WORK INSTRUCTIONS -> Determine how many lines below hold the string "direction". Reply with the number alone.

===== ENTRIES SHOWN

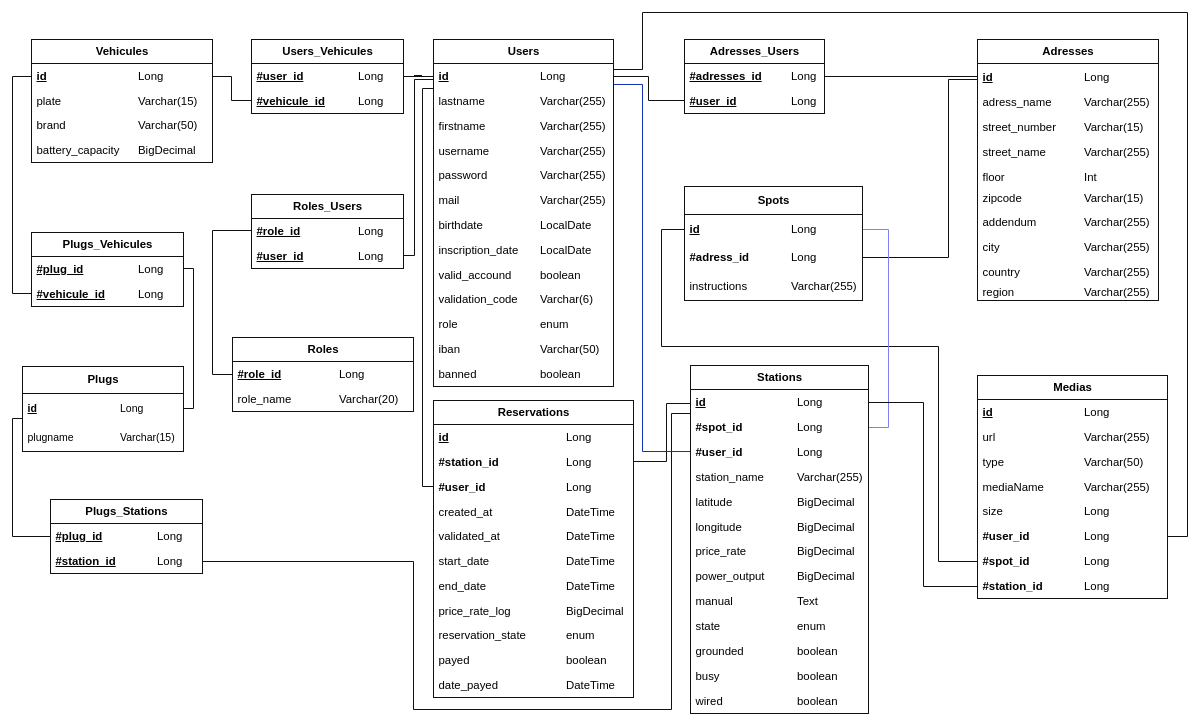
<!DOCTYPE html>
<html lang="en">
<head>
<meta charset="utf-8">
<title>Database schema</title>
<style>
:root{--ink:#000;--paper:#fff;--line:#111;--user-link:#1431b4;--spot-link:#8080f5}
*{box-sizing:border-box;margin:0;padding:0}
body{width:1200px;height:728px;overflow:hidden;background:var(--paper)}
.schema{position:relative;width:1200px;height:728px;overflow:hidden;color:var(--ink);font:11.4px/14px "Liberation Sans",Arial,sans-serif}
.links{position:absolute;left:0;top:0;fill:none;stroke:var(--line);stroke-width:1}
.links .user{stroke:var(--user-link)}
.links .spot{stroke:var(--spot-link)}
.links .joint{stroke-width:2}
.entity{--head:25px;--col:107px;position:absolute;display:flex;flex-direction:column;border:1px solid var(--line);background:var(--paper)}
.entity h2{flex:none;height:calc(var(--head) - 1px);display:flex;align-items:center;justify-content:center;padding-bottom:2px;border-bottom:1px solid var(--line);font-size:11.4px;font-weight:700}
.entity ul{flex:1;display:flex;flex-direction:column;list-style:none}
.entity li{flex:1 1 0;min-height:0;display:grid;grid-template-columns:calc(var(--col) - 5.5px) 1fr;align-items:center;padding-left:4.5px;white-space:nowrap}
.pk b,.fk b{font-weight:700}
.pk b{text-decoration:underline}
.entity li.r25{flex:none;height:25px}
.entity li.r20{flex:none;height:20px;padding-bottom:3px}
.vehicules{left:31px;top:39px;width:182px;height:124px}
.users-vehicules{left:251px;top:39px;width:153px;height:75px}
.users{left:433px;top:39px;width:181px;height:348px}
.adresses-users{left:684px;top:39px;width:141px;height:75px}
.adresses{left:977px;top:39px;width:182px;height:262px}
.roles-users{left:251px;top:194px;width:153px;height:75px}
.spots{left:684px;top:186px;width:179px;height:115px;--head:29px}
.plugs-vehicules{left:31px;top:232px;width:153px;height:75px}
.roles{left:232px;top:337px;width:182px;height:75px}
.plugs{left:22px;top:366px;width:162px;height:86px;--head:28px;--col:98px}
.plugs li{font-size:10.5px}
.plugs-stations{left:50px;top:499px;width:153px;height:75px}
.reservations{left:433px;top:400px;width:201px;height:298px;--col:133px}
.stations{left:690px;top:365px;width:179px;height:349px}
.medias{left:977px;top:375px;width:191px;height:224px}
</style>
</head>
<body>
<main class="schema">
<svg class="links" width="1200" height="728" viewBox="0 0 1200 728" aria-hidden="true">
<path d="M31 76.5H12.5V293.5H31"/>
<path d="M213 76.5H231.5V100.5H251"/>
<path d="M404 76.5H433"/>
<path class="joint" d="M414 76H422"/>
<path d="M404 255.5H414.5V79.5H433"/>
<path d="M433 486.5H422.5V88.5H433"/>
<path d="M251 230.5H212.5V374.5H232"/>
<path d="M184 268.5H193.5V408.5H184"/>
<path d="M22 418.5H12.5V536.5H50"/>
<path d="M203 561.5H413.5V709.5H671.5V413.5H690"/>
<path d="M634 461.5H666.5V403.5H690"/>
<path d="M614 69.5H642.5V12.5H1187.5V536.5H1168"/>
<path d="M614 76.5H648.5V100.5H684"/>
<path class="user" d="M614 84.5H642.5V451.5H690"/>
<path d="M825 76.5H977"/>
<path d="M863 257.5H948.5V79.5H977"/>
<path d="M684 229.5H661.5V346.5H938.5V561.5H977"/>
<path class="spot" d="M863 229.5H888.5V427.5H869"/>
<path d="M869 402.5H923.5V586.5H977"/>
</svg>

<section class="entity vehicules"><h2>Vehicules</h2><ul>
<li class="pk"><b>id</b><span>Long</span></li>
<li><span>plate</span><span>Varchar(15)</span></li>
<li><span>brand</span><span>Varchar(50)</span></li>
<li><span>battery_capacity</span><span>BigDecimal</span></li>
</ul></section>

<section class="entity users-vehicules"><h2>Users_Vehicules</h2><ul>
<li class="pk"><b>#user_id</b><span>Long</span></li>
<li class="pk"><b>#vehicule_id</b><span>Long</span></li>
</ul></section>

<section class="entity users"><h2>Users</h2><ul>
<li class="pk"><b>id</b><span>Long</span></li>
<li><span>lastname</span><span>Varchar(255)</span></li>
<li><span>firstname</span><span>Varchar(255)</span></li>
<li><span>username</span><span>Varchar(255)</span></li>
<li><span>password</span><span>Varchar(255)</span></li>
<li><span>mail</span><span>Varchar(255)</span></li>
<li><span>birthdate</span><span>LocalDate</span></li>
<li><span>inscription_date</span><span>LocalDate</span></li>
<li><span>valid_accound</span><span>boolean</span></li>
<li><span>validation_code</span><span>Varchar(6)</span></li>
<li><span>role</span><span>enum</span></li>
<li><span>iban</span><span>Varchar(50)</span></li>
<li><span>banned</span><span>boolean</span></li>
</ul></section>

<section class="entity adresses-users"><h2>Adresses_Users</h2><ul>
<li class="pk"><b>#adresses_id</b><span>Long</span></li>
<li class="pk"><b>#user_id</b><span>Long</span></li>
</ul></section>

<section class="entity adresses"><h2>Adresses</h2><ul>
<li class="pk r25"><b>id</b><span>Long</span></li>
<li class="r25"><span>adress_name</span><span>Varchar(255)</span></li>
<li class="r25"><span>street_number</span><span>Varchar(15)</span></li>
<li class="r25"><span>street_name</span><span>Varchar(255)</span></li>
<li class="r25"><span>floor</span><span>Int</span></li>
<li class="r20"><span>zipcode</span><span>Varchar(15)</span></li>
<li class="r25"><span>addendum</span><span>Varchar(255)</span></li>
<li class="r25"><span>city</span><span>Varchar(255)</span></li>
<li class="r25"><span>country</span><span>Varchar(255)</span></li>
<li><span>region</span><span>Varchar(255)</span></li>
</ul></section>

<section class="entity roles-users"><h2>Roles_Users</h2><ul>
<li class="pk"><b>#role_id</b><span>Long</span></li>
<li class="pk"><b>#user_id</b><span>Long</span></li>
</ul></section>

<section class="entity spots"><h2>Spots</h2><ul>
<li class="pk"><b>id</b><span>Long</span></li>
<li class="fk"><b>#adress_id</b><span>Long</span></li>
<li><span>instructions</span><span>Varchar(255)</span></li>
</ul></section>

<section class="entity plugs-vehicules"><h2>Plugs_Vehicules</h2><ul>
<li class="pk"><b>#plug_id</b><span>Long</span></li>
<li class="pk"><b>#vehicule_id</b><span>Long</span></li>
</ul></section>

<section class="entity roles"><h2>Roles</h2><ul>
<li class="pk"><b>#role_id</b><span>Long</span></li>
<li><span>role_name</span><span>Varchar(20)</span></li>
</ul></section>

<section class="entity plugs"><h2>Plugs</h2><ul>
<li class="pk"><b>id</b><span>Long</span></li>
<li><span>plugname</span><span>Varchar(15)</span></li>
</ul></section>

<section class="entity plugs-stations"><h2>Plugs_Stations</h2><ul>
<li class="pk"><b>#plug_id</b><span>Long</span></li>
<li class="pk"><b>#station_id</b><span>Long</span></li>
</ul></section>

<section class="entity reservations"><h2>Reservations</h2><ul>
<li class="pk"><b>id</b><span>Long</span></li>
<li class="fk"><b>#station_id</b><span>Long</span></li>
<li class="fk"><b>#user_id</b><span>Long</span></li>
<li><span>created_at</span><span>DateTime</span></li>
<li><span>validated_at</span><span>DateTime</span></li>
<li><span>start_date</span><span>DateTime</span></li>
<li><span>end_date</span><span>DateTime</span></li>
<li><span>price_rate_log</span><span>BigDecimal</span></li>
<li><span>reservation_state</span><span>enum</span></li>
<li><span>payed</span><span>boolean</span></li>
<li><span>date_payed</span><span>DateTime</span></li>
</ul></section>

<section class="entity stations"><h2>Stations</h2><ul>
<li class="pk"><b>id</b><span>Long</span></li>
<li class="fk"><b>#spot_id</b><span>Long</span></li>
<li class="fk"><b>#user_id</b><span>Long</span></li>
<li><span>station_name</span><span>Varchar(255)</span></li>
<li><span>latitude</span><span>BigDecimal</span></li>
<li><span>longitude</span><span>BigDecimal</span></li>
<li><span>price_rate</span><span>BigDecimal</span></li>
<li><span>power_output</span><span>BigDecimal</span></li>
<li><span>manual</span><span>Text</span></li>
<li><span>state</span><span>enum</span></li>
<li><span>grounded</span><span>boolean</span></li>
<li><span>busy</span><span>boolean</span></li>
<li><span>wired</span><span>boolean</span></li>
</ul></section>

<section class="entity medias"><h2>Medias</h2><ul>
<li class="pk"><b>id</b><span>Long</span></li>
<li><span>url</span><span>Varchar(255)</span></li>
<li><span>type</span><span>Varchar(50)</span></li>
<li><span>mediaName</span><span>Varchar(255)</span></li>
<li><span>size</span><span>Long</span></li>
<li class="fk"><b>#user_id</b><span>Long</span></li>
<li class="fk"><b>#spot_id</b><span>Long</span></li>
<li class="fk"><b>#station_id</b><span>Long</span></li>
</ul></section>
</main>
</body>
</html>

==========

FINAL ANSWER -> 2